A global day calling for the education of all females is to be held in honour of a schoolgirl shot by the Taliban.
Malala Yousafzai, 15, was treated in Birmingham after being shot in the head in October for campaigning for girls' rights to education in Pakistan.
Former Prime Minister Gordon Brown, now a United Nations envoy for education, said the event would take place on Malala's 16th birthday on 12 July.
He has appointed Malala's father Ziauddin as a special advisor.
Malala is expected to secure permanent residence in the UK and Mr Yousafzai has been employed by the Pakistani consulate in Birmingham for the next three years.
The plans for Malala Day were announced on International Women's Day at the Women of the World Festival at London's Southbank Centre.
Mr Brown said the issue of universal education for girls was in desperate need of a "liberation movement and a freedom fight for change".
It is hoped young people from around the world will mark the day, aimed at providing education for the estimated 32 million girls who do not currently have access to it.
Surgeons in Pakistan removed a bullet from Malala's head after she was attacked in the Swat valley.
She was flown to Birmingham's Queen Elizabeth Hospital for further treatment.
The teenager was discharged from the hospital last month to continue her rehabilitation, after having a titanium plate and cochlear implant fitted.

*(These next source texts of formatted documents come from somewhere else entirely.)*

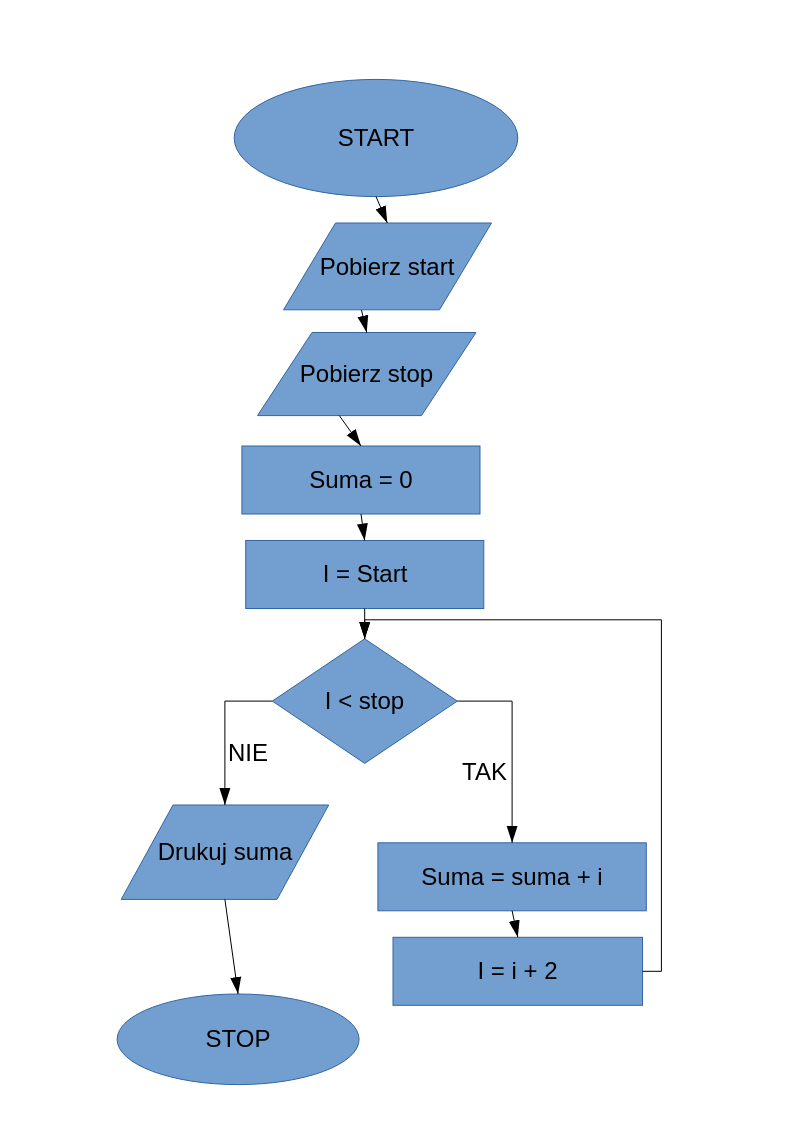
<!DOCTYPE html>
<html lang="pl">
<head>
<meta charset="utf-8">
<title>Schemat blokowy: suma</title>
<style>
:root {
  --paper: #ffffff;
  --node-fill: #729fcf;
  --node-edge: #3465a4;
  --ink: #000000;
}
* { box-sizing: border-box; }
html, body { margin: 0; padding: 0; }
body { width: 794px; height: 1123px; overflow: hidden; background: var(--paper); }
.flowchart {
  position: relative;
  width: 794px;
  height: 1123px;
  overflow: hidden;
  background: var(--paper);
  color: var(--ink);
  font: 24px/28px "Liberation Sans", Arial, sans-serif;
}
.drawing { position: absolute; left: 0; top: 0; display: block; }
.shapes { fill: var(--node-fill); stroke: var(--node-edge); stroke-width: 1; }
.connectors { fill: none; stroke: var(--ink); stroke-width: 1; }
.connectors > * { marker-end: url(#arrowhead); }
.arrowhead { fill: var(--ink); }
.node {
  position: absolute;
  display: flex;
  align-items: center;
  justify-content: center;
  white-space: nowrap;
}
.start { left: 234px; top: 79px; width: 284px; height: 118px; }
.read-start { left: 283px; top: 223px; width: 208px; height: 87px; }
.read-stop { left: 257px; top: 332px; width: 219px; height: 84px; }
.init-sum { left: 242px; top: 446px; width: 238px; height: 68px; }
.init-index { left: 246px; top: 540px; width: 238px; height: 68px; }
.condition { left: 272px; top: 639px; width: 185px; height: 124px; }
.print-sum { left: 121px; top: 805px; width: 208px; height: 94px; }
.stop { left: 117px; top: 994px; width: 242px; height: 90px; }
.add-sum { left: 378px; top: 843px; width: 268px; height: 68px; }
.step-index { left: 393px; top: 937px; width: 249px; height: 68px; }
.branch { position: absolute; white-space: nowrap; }
.branch-no { left: 228px; top: 739px; }
.branch-yes { left: 462px; top: 758px; }
</style>
</head>
<body>
<main class="flowchart">
  <svg class="drawing" width="794" height="1123" viewBox="0 0 794 1123" aria-hidden="true">
    <defs>
      <marker id="arrowhead" markerUnits="userSpaceOnUse" markerWidth="17" markerHeight="12" refX="17" refY="6" orient="auto">
        <polygon class="arrowhead" points="0,0.5 17,6 0,11.5"/>
      </marker>
    </defs>
    <g class="shapes">
      <ellipse cx="376" cy="138" rx="141.8" ry="58.6"/>
      <polygon points="335.5,223 491.5,223 439.5,309.8 283.5,309.8"/>
      <polygon points="312,332.5 476,332.5 421.5,415.6 257.5,415.6"/>
      <rect x="241.9" y="446" width="238.1" height="68"/>
      <rect x="245.7" y="540.5" width="238.1" height="68"/>
      <polygon points="364.7,638.8 457.3,701.1 364.7,763.4 272.3,701.1"/>
      <polygon points="173,805 328.7,805 277,899.4 121.2,899.4"/>
      <ellipse cx="238.1" cy="1039.3" rx="121" ry="45.3"/>
      <rect x="377.9" y="842.8" width="268.4" height="68"/>
      <rect x="393" y="937.3" width="249.5" height="68"/>
    </g>
    <g class="connectors">
      <line x1="376" y1="196.5" x2="387.3" y2="223"/>
      <line x1="361.5" y1="310" x2="366.7" y2="332.5"/>
      <line x1="339.3" y1="415.6" x2="361" y2="446"/>
      <line x1="361" y1="514" x2="364.7" y2="540.5"/>
      <line x1="364.7" y1="608.5" x2="364.7" y2="638.8"/>
      <polyline points="272.3,701.1 224.9,701.1 224.9,805"/>
      <polyline points="457.3,701.1 512.1,701.1 512.1,842.8"/>
      <line x1="224.9" y1="899.4" x2="238.1" y2="994"/>
      <line x1="512.1" y1="910.8" x2="517.8" y2="937.3"/>
      <polyline points="642.5,971.3 661.4,971.3 661.4,619.8 364.7,619.8 364.7,638.8"/>
    </g>
  </svg>
  <div class="node start">START</div>
  <div class="node read-start">Pobierz start</div>
  <div class="node read-stop">Pobierz stop</div>
  <div class="node init-sum">Suma = 0</div>
  <div class="node init-index">I = Start</div>
  <div class="node condition">I &lt; stop</div>
  <div class="branch branch-no">NIE</div>
  <div class="branch branch-yes">TAK</div>
  <div class="node print-sum">Drukuj suma</div>
  <div class="node add-sum">Suma = suma + i</div>
  <div class="node step-index">I = i + 2</div>
  <div class="node stop">STOP</div>
</main>
</body>
</html>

Malala has received support from around the world, with tens of thousands of people signing an online petition calling for her to be nominated for the Nobel Peace Prize.